The more precise extraction of the axial-form factor is also used for improved modeling of the scattering of neutrinos from neutrons and protons. These improvements are essential for the new growing field of neutrino oscillations.  Recently, researchers have discovered that neutrinos oscillate from one type to another. Neutrino oscillations experiments are done by investigating the collisions of neutrinos with protons and neutrons as a function of distance from the neutrino source.  The phenomenon of neutrino oscillations was discovered by investigating the interactions of neutrinos (which are produced by cosmic rays in the upper atmosphere) in the massive Super-Kamiokande neutrino detector in Japan.  In order to further study this phenomenon, researchers in Japan have embarked on the construction of a new accelerator (JPARC) that will produce very intense beams of low-energy neutrinos for the next generation neutrino oscillations experiments.

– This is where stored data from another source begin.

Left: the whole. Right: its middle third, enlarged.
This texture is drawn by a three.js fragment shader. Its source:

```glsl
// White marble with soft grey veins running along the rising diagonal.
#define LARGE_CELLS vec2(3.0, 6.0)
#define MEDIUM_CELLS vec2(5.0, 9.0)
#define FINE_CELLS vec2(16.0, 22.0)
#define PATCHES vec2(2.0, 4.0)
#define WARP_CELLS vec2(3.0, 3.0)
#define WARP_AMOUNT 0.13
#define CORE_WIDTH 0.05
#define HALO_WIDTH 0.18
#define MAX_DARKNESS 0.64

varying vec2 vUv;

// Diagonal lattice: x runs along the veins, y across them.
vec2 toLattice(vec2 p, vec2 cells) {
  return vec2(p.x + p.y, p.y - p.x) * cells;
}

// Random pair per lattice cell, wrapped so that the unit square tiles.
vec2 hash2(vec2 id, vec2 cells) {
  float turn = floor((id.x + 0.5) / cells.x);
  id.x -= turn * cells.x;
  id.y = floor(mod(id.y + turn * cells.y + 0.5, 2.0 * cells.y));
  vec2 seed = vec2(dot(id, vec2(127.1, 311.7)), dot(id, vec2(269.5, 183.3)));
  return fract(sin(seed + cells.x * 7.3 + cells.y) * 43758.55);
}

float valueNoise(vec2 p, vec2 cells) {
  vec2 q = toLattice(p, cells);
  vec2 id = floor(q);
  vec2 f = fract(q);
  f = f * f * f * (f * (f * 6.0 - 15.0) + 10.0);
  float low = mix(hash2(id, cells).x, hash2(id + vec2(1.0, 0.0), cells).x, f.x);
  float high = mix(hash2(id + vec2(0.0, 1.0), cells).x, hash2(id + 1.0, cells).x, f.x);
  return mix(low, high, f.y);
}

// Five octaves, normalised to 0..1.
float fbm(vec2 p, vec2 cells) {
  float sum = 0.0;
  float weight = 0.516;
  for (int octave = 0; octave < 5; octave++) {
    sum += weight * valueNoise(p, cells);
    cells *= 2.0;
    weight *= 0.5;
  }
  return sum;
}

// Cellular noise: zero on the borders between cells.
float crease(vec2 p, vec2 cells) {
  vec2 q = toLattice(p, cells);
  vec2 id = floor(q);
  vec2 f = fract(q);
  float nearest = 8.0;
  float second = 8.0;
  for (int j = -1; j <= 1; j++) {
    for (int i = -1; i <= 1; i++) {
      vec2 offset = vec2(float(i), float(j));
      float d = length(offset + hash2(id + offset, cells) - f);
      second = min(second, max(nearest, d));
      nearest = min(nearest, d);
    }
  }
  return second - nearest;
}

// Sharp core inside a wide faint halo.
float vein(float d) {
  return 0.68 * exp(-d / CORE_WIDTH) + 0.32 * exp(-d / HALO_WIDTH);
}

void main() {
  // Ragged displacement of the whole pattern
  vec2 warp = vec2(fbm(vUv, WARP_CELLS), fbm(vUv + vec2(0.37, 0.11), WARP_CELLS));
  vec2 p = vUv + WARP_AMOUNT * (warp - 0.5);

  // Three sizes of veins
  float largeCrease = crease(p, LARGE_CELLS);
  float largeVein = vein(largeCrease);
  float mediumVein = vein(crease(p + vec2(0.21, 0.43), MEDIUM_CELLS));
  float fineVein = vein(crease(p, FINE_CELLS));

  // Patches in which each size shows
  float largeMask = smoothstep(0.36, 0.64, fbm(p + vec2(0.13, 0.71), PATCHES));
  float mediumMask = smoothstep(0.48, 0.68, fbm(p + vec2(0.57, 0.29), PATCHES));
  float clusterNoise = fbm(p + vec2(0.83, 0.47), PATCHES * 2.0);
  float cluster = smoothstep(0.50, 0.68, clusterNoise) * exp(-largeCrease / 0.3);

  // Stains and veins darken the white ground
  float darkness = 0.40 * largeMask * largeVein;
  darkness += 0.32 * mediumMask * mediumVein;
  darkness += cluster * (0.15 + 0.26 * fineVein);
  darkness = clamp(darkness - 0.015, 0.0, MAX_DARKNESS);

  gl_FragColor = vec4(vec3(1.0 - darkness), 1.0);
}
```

US Physicists are also planning to build a next generation neutrino oscillations detector called Nova that will use the new high intensity low energy NUMI neutrino beam at Fermilab.

Reliable models of how low energy neutrinos interact with nucleons are required if these next generation of precise neutrino oscillations experiments are to achieve their goals.

The University of Rochester researchers who have done this analysis are also  involved the construction of the new MINERvA neutrino detector at Fermilab. This low energy neutrino experiment will provide much improved new precise data on the axial form-factor of the nucleon.
MINERvA Detector
    MINERvA Detector Design

Better and more precise understanding of the structure of the nucleon provide the basis for all current and future experiments in High Energy Particle Physics. Professor Bodek was awarded the 2004 APS W.KH. Panofsky Prize in Experimental Particle Physics "For his broad, sustained, and insightful contributions to elucidating the structure of the nucleon, using a wide variety of probes, tools and methods at many laboratories." This research is part of Bodek's continuing research in the area of nucleon structure.

Additional Details

For further details, see:

Sergei Avvakumov , Arie Bodek, Robert Bradford and Howard Budd
Duality Constrained Parameterization of Vector and Axial Nucleon Elastic Form Factors

For more information, please contact:

Professor Arie Bodek (University of Rochester)
Faculty Web Page
Email:     bodek@pas.rochester.edu

Scientist Sergei Avvakumov (University of Rochester)
Email: avva@fnal.gov

Research Associate Robert K. Bradford (University of Rochester)
Web page
Email: bradford@pas.rochester.edu

Senior Scientist Howard Budd (University of Rochester)
Web Page
Email:  hbudd@fnal.gov

For the Experts, Figure 1 shows are the new form factor fits versus the square of the momentum transfer (Q2), and Figure 2 shows the new form
factor fits versus the Nachtman scaling variable x.

Figure  1(a) and 2 (a)  show the ratio of the proton electric form factor to the dipole form. The solid line is our new duality based fits and the dotted line is the previous parametrization of Kelly.

Figure  1 (b) and 2 (b)  show the ratio of the proton magnetic form factor to the dipole form  The solid line is our new duality based fits and the dotted line is the previous parametrization of Kelly.

Figure  1 (c)  and 2 (c) show the ratio of the neutron electric form factor to the dipole form .  The solid line is our new duality based fits (with d/u->0).  The dashed line is our new duality based fits (with d/u->0.2) ,  and the dotted line is the previous parametrization of Galster (also used by Kelly).

Figure  1 (d) and 2 (c) show the ratio of the neutron magnetic form factor to the dipole form .  The solid line is our new duality based fits (with d/u->0).  The dashed line is our new duality based fits (with d/u->0.2) ,  and the dotted line is the previous parametrization of  Kelly.

Figure 1 (a, b, c, d) versus Q2


Figure 2 (a, b, c, d) versus  Nachtman scaling variable x (below)